Individual valuations for these coins can vary, with some appreciating 4x their value – so, worth around £2 each. However, if you’ve managed to collect a complete set, worth £14.50 at the time of minting, you may find you can cash them all in now for more than £100. Your luck may vary with this – meaning it’s worth researching previous sales on eBay, for example, before you go ahead and share your collection with the world.
Beatrix Potter 50 Pieces
Fans of Beatrix Potter may well remember that 2018 saw a limited release of coins to commemorate some of the author’s best-loved children’s characters. Of the most popular, Peter Rabbit and Flopsy Bunny appear to have endured well in sales online. However, these coins likely have more value in terms of sentimentality than in terms of actual financial worth these days.
It is perhaps a little too early to expect much of a return from either Peter or Flopsy at this time, but it’s suggested you could get a return of around £6 or less for either coin. That’s 12x the value – not bad for a few years out of mint, but we’d probably suggest you hold onto these for a while, just in case.
The Royal Mint is also releasing in 2022 – for the last time ever – a coin to commemorate 120 years of The Tale of Peter Rabbit. Who knows whether this specific coin will be valuable, but it’s definitely a cute looking coin!
Kew Gardens 50p Pieces
What is it about the 50p piece and collectibility?
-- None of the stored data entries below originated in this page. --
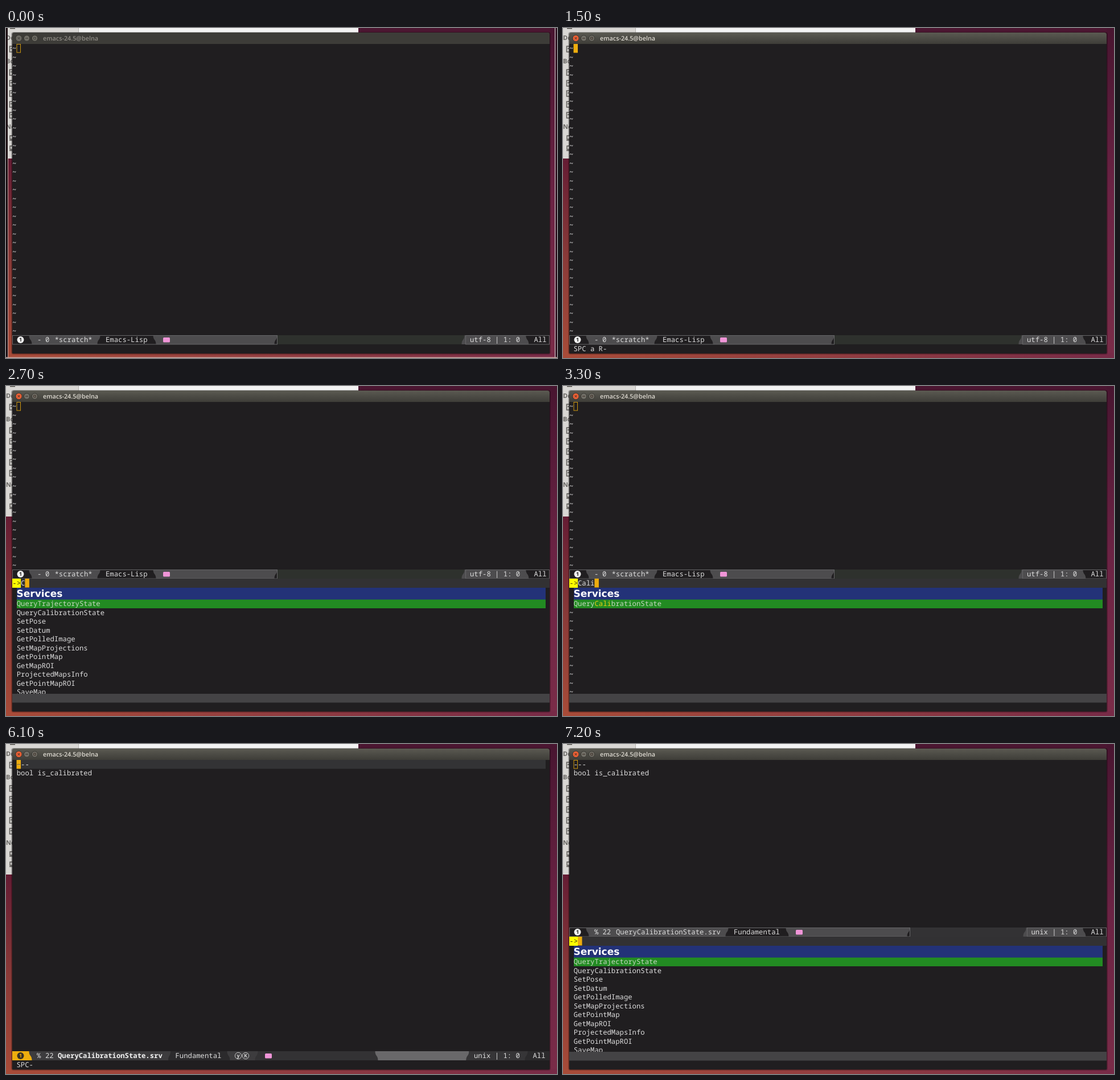
Recreate the animation shown at these times as an HTML page. Size 968 by 579 pixels, loop 8000 ms.

```html
<!DOCTYPE html>
<html lang="en">
<head>
<meta charset="utf-8">
<title>Editor session</title>
<style>
html, body { margin: 0; width: 100%; height: 100%; overflow: hidden; background: #4e1733; }
svg { display: block; width: 968px; height: 579px; }
text { white-space: pre; text-rendering: geometricPrecision; }
.m { font: 12.25px "Noto Sans Mono", "DejaVu Sans Mono", monospace; }
.b { font-weight: 700; }
.u { font: 600 10.8px "Open Sans", "Noto Sans", sans-serif; }
.h { font: 700 17px "DejaVu Sans", sans-serif; }
.p { font: 700 11px "Open Sans", "Noto Sans", sans-serif; }
.c { font: 700 9px "Noto Sans", sans-serif; text-anchor: middle; }
</style>
</head>
<body>
<svg id="stage" viewBox="0 0 968 579" xmlns="http://www.w3.org/2000/svg"></svg>
<script>
const LOOP = 8000, ROW = 15.5, TOP = 28;
const BG = '#201e20', FG = '#dedede', GOLD = '#eead0e';
let css = '', count = 0;

const rect = (x, y, w, h, fill, extra = '') =>
  `<rect x="${x}" y="${y}" width="${w}" height="${h}" fill="${fill}" ${extra}/>`;
const text = (x, y, s, fill = FG, cls = 'm') =>
  `<text x="${x}" y="${y}" fill="${fill}" class="${cls}">${s.replace(/>/g, '&gt;')}</text>`;
const circle = (x, y, r, fill, extra = '') =>
  `<circle cx="${x}" cy="${y}" r="${r}" fill="${fill}" ${extra}/>`;

// Shows the markup only between two times of the loop.
function on(from, to, markup) {
  const name = 'k' + count++, pct = t => (t / LOOP * 100) + '%';
  css += `@keyframes ${name}{0%{opacity:${from ? 0 : 1}}`;
  if (from) css += `${pct(from)}{opacity:1}`;
  css += to < LOOP ? `${pct(to)}{opacity:0}100%{opacity:0}}` : '100%{opacity:1}}';
  css += `.${name}{animation:${name} ${LOOP}ms step-end infinite}`;
  return `<g class="${name}">${markup}</g>`;
}

function gradient(id, dir, ...stops) {
  const end = dir === 'v' ? 'x2="0" y2="1"' : 'x2="1" y2="0"';
  return `<linearGradient id="${id}" x1="0" y1="0" ${end}>` + stops.map((c, i) =>
    `<stop offset="${i / (stops.length - 1)}" stop-color="${c}"/>`).join('') + '</linearGradient>';
}

// Mode line piece; l and r lean its two edges at the top.
function seg(y, x0, x1, l, r, fill) {
  const b = y + 16;
  return `<path fill="${fill}" d="M${x0 + l} ${y}H${x1 + r}C${x1 + r} ${y + 9} ${x1 - r} ${b - 9} ${x1 - r} ${b}` +
    `H${x0 - l}C${x0 - l} ${b - 9} ${x0 + l} ${y + 9} ${x0 + l} ${y}"/>`;
}

const badge = (y, disc, ink) => circle(25.5, y + 8, 6, disc) + text(25.5, y + 11.3, '1', ink, 'c');
const icon = (x, y) => rect(x, y + 4, 12, 8.5, '#f095d8', 'rx="1.5"');
const box = (x, y, w) => rect(x + .5, y + .5, w - 1, 15.5, 'none', 'stroke="#666668"');

function idleBar(y, o) {
  return rect(11, y, 944, 16, o.mid) +
    rect(11, y, o.end - 11, 16, BG) +
    seg(y, 43, o.m0, -2.5, 2.5, '#4d4c4e') +
    seg(y, o.m1, o.end - 3, -2.5, 2.5, '#4d4c4e') +
    seg(y, o.right, 916, 2.5, -2.5, '#4d4c4e') +
    seg(y, 916, 955, -2.5, 0, BG) +
    box(11, y, o.end - 11) + box(o.right + 4, y, 955 - o.right - 4) +
    badge(y, '#f0f0f0', '#222') +
    o.left.map(([x, s]) => text(x, y + 12.3, s)).join('') +
    text(o.m0 + 12, y + 12.3, o.mode) + icon(o.m1 + 15, y) +
    text(o.tx, y + 12.3, o.info) + text(927.5, y + 12.3, 'All');
}

const scratchBar = y => idleBar(y, {
  mid: '#2e312d', m0: 163, m1: 261, end: 477, right: 803,
  left: [[55, '-'], [69, '0'], [85.5, '*scratch*']],
  mode: 'Emacs-Lisp', tx: 815, info: 'utf-8 | 1: 0'
});

const serviceBar = y => idleBar(y, {
  mid: '#333234', m0: 288, m1: 394, end: 610, right: 811,
  left: [[55, '%'], [69.5, '22'], [93, 'QueryCalibrationState.srv']],
  mode: 'Fundamental', tx: 822.5, info: 'unix | 1: 0'
});

function activeBar(y) {
  const ring = (x, s) => circle(x, y + 8, 5.7, 'none', 'stroke="#c4c4c4"') + text(x, y + 11.2, s, '#d0d0d0', 'c');
  return rect(11, y, 944, 16, '#3d3c3e') +
    seg(y, 11, 43, 0, -2.5, GOLD) +
    seg(y, 287, 391, 2, -2.5, '#2b2a2c') +
    seg(y, 440, 651, 2.5, -2.5, '#333234') +
    seg(y, 651, 811, -2.5, 2.5, '#69686a') +
    seg(y, 811, 914, 2.5, 2.5, '#363537') +
    seg(y, 914, 955, 2.5, 0, '#2b2a2c') +
    badge(y, '#3a3126', GOLD) +
    text(54, y + 12.3, '%') + text(69, y + 12.3, '22') +
    text(91, y + 12.3, 'QueryCalibrationState.srv', '#f2f2f2', 'm b') +
    text(297.5, y + 12.3, 'Fundamental') + ring(408, 'y') + ring(421, 'K') + icon(455, y) +
    text(822, y + 12.3, 'unix | 1: 0') + text(925.5, y + 12.3, 'All');
}

const tildes = (n, top = TOP) => Array.from({ length: n }, (_, i) =>
  text(11, top + i * ROW + 12, '~', '#e8e8e8')).join('');
const hollow = rect(19, 28.5, 6.5, 14.5, 'none', `stroke="${GOLD}" stroke-opacity=".85"`);
const solid = rect(18.5, 28, 7.5, 15.5, GOLD);
const source = text(18.7, 39.7, '---') + text(18.7, 55.3, 'bool is_calibrated');
const echo = (from, to, s) => on(from, to, text(18.5, 567.3, s));

const names = ['QueryTrajectoryState', 'QueryCalibrationState', 'SetPose', 'SetDatum', 'GetPolledImage',
  'SetMapProjections', 'GetPointMap', 'GetMapROI', 'ProjectedMapsInfo', 'GetPointMapROI', 'SaveMap'];

const pickerBase = rect(11, 338, 944, 233, BG) + rect(11, 338, 944, 16, '#323133') +
  rect(11, 338, 15, 16, '#ffff00') + text(11.3, 350, '->', '#3a2a10') +
  rect(19, 354, 929, 21, '#233278') + text(18.5, 370.3, 'Services', '#fff', 'h') +
  rect(19, 374.7, 929, 15.3, '#228b22') + rect(11, 540, 944, 15.5, '#444345');
const fullList = `<g clip-path="url(#list)">` + names.map((s, i) =>
  text(18.7, 386.3 + i * ROW, s, i ? FG : '#c4d8c0')).join('') + '</g>';
const prompt = s => text(26, 350, s) + rect(26 + s.length * 7.35, 338, 7.5, 15.5, GOLD);
const match = s => text(18.7, 386.3, `Query<tspan fill="#e8d012">`.replace(/>/g, '\u0001') + s +
  '</tspan\u0001' + 'CalibrationState'.slice(s.length), '#c4d8c0').replace(/\u0001/g, '>') +
  tildes(10, 389.7);

// Desktop and the file window behind the editor
const folder = y => `<path d="M6.5 ${y - 5}h5v10h-5zM8 ${y - 1}h4" fill="none" stroke="#5c5a57" stroke-width="1.6"/>`;
const device = y => `<path d="M12 ${y - 4}H7v6h5M6 ${y + 4}h6" fill="none" stroke="#55534f" stroke-width="1.4"/>`;
const backdrop = rect(0, 0, 968, 579, '#4b1631') +
  rect(0, 229, 12, 350, 'url(#left)') + rect(955, 0, 13, 579, 'url(#right)') +
  rect(0, 570, 968, 9, 'url(#bottom)') +
  rect(0, 0, 128, 229, '#d9d7d4') + rect(128, 0, 491, 9, '#f3f3f3') + rect(127, 0, 1, 9, '#b5b3b0') +
  rect(7, 0, 9, 1.5, '#55534f') +
  [[21, 'De'], [62, 'Bo'], [177, 'Ne']].map(([y, s]) => text(0, y, s, '#6a6865', 'p')).join('') +
  [37, 78, 97, 115, 134, 153].map(folder).join('') + device(193) + device(211);

const shadow = rect(9, 7, 948, 566, '#000', 'rx="4" opacity=".2"') + rect(10, 7.5, 946, 564.5, '#000', 'rx="4" opacity=".25"');

function titleBar(fill, ink, close, mark) {
  const ring = x => circle(x, 18, 5.2, '#716f67', 'stroke="#35342f"');
  return `<path d="M11 28V12q0-4 4-4H951q4 0 4 4V28z" fill="${fill}"/>` +
    circle(22.5, 18, 5.6, close, 'stroke="#35342f"') + ring(36.5) + ring(50.5) +
    `<path d="M20.5 16l4 4m0-4l-4 4M34 18h5M48.7 16.2h3.6v3.6h-3.6z" fill="none" stroke="${mark}"/>` +
    text(65, 22, 'emacs-24.5@belna', ink, 'u');
}

const recorder = rect(0, 0, 3, 579, '#1d1014') + rect(3, 229, 1, 350, '#c9a9a4') +
  rect(964, 0, 1.5, 579, '#c9bcc2') + rect(965.5, 0, 2.5, 579, '#2a0f1d') + rect(0, 577.5, 968, 1.5, '#c9a9a4');

const defs = '<defs>' +
  gradient('left', 'v', '#651c34', '#8a3a38', '#a84b38') +
  gradient('right', 'v', '#481530', '#6b2344', '#7a2c48') +
  gradient('bottom', 'h', '#a84b38', '#913c40', '#772a47') +
  gradient('title', 'v', '#5b5a52', '#3e3d38') +
  '<clipPath id="list"><rect x="11" y="374" width="944" height="166"/></clipPath></defs>';

const scene = defs + backdrop + shadow + rect(11, 20, 944, 551, BG) +
  titleBar('url(#title)', '#dfdbd2', '#ea6035', '#3a2d26') +
  on(0, 100, titleBar('#3d3c38', '#8f8c85', '#6b6962', '#3a3935') + recorder) +

  on(0, 1800, tildes(33) + scratchBar(539)) +
  on(0, 100, hollow) + on(100, 1800, solid) +
  echo(1000, 1200, 'SPC-') + echo(1200, 1400, 'SPC a-') + echo(1400, 1800, 'SPC a R-') +

  on(1800, 4200, tildes(19) + hollow + scratchBar(322) + pickerBase) +
  on(1800, 2800, fullList) +
  on(1800, 2700, prompt('')) + on(2700, 2800, prompt('C')) +
  [[2800, 3000, 'Ca'], [3000, 3200, 'Cal'], [3200, 4200, 'Cali']]
    .map(([a, b, s]) => on(a, b, prompt(s) + match(s))).join('') +

  on(4200, 6900, rect(19, 28, 929, 15.5, '#333335') + solid + source +
    rect(19.5, 35.5, 5.5, 1, '#6b5418') + activeBar(539)) +
  echo(6100, 6300, 'SPC-') + echo(6300, 6500, 'SPC a-') + echo(6500, 6900, 'SPC a R-') +

  on(6900, LOOP, source + hollow + serviceBar(322) + pickerBase + fullList + prompt(''));

const style = document.createElement('style');
style.textContent = css;
document.head.append(style);
document.getElementById('stage').innerHTML = scene;
</script>
</body>
</html>
```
There seem to be more rare 50ps produced than any other coin – and the collector’s edition Kew Gardens pieces were released in 2009, in a limited run of around 210,000. These pieces tend to be quite popular with the average coin fanatic, and thankfully, they should fetch you a little bit more than your average Peter Rabbit design.
Kew Gardens 50ps, if you are indeed lucky enough to hold any, should sell at reportedly £150+. This means you’re getting around 300x your initial value and then some. Therefore, it’s a nice little profit – not quite the threepence we looked at above, but a great little boost if you happen to hold one or two.
How do I find rare UK coins?
Weirdly enough, one of the best ways to come across rare UK coins – that might be worth money – is to simply come across them by accident. If you normally carry a lot of change around your person, it’s probably worth taking a bit of a dig deep into your stash to see if there’s anything you could cash in.
In many cases, those of us who like saving coins may not even realise what’s on our pennies until we actually take them out for a closer look. Unfortunately, it’s rare you’ll get a coin worth much more than its base value, but as you can see from our picks above, it’s not unheard of for the Mint to make a mistake.
A few tips to keep in mind
If you are set on finding rare coins worth money in the UK, don’t always be tempted by large-page spreads in magazines or on TV. Not everything that’s listed as an ‘official minted coin’ available on a ‘limited run’ will actually pick up value in the years to come. There are much better ways for you to invest your money – for example, to consider mobile trading, or even to invest in premium bonds!
Above all, never trust an eBay auction unless you can verify that the seller is truly legitimate. Feedback scores aren’t always the best markers for coin authenticity with online sales, so be sure to check their other auctions – there may be some auction houses and genuine collectors operating on eBay, but you’ll normally be able to spot chancers if you see lots of very similar auctions from the same sellers.
The best way to come into money through old coins is just to keep an eye on the change you accrue. It’s how plenty of people have made a little bit of money at auction! Sadly, it’s not a viable investment opportunity to retire on, but you never know your luck.
The next time you get change at the supermarket, petrol station, or even if you play tuppence shovers at the seaside amusement arcades – check your coins, and see if any of our picks on this list pop up. If you happen upon the Double Leopard, it’s safe to say you can probably afford a holiday or two!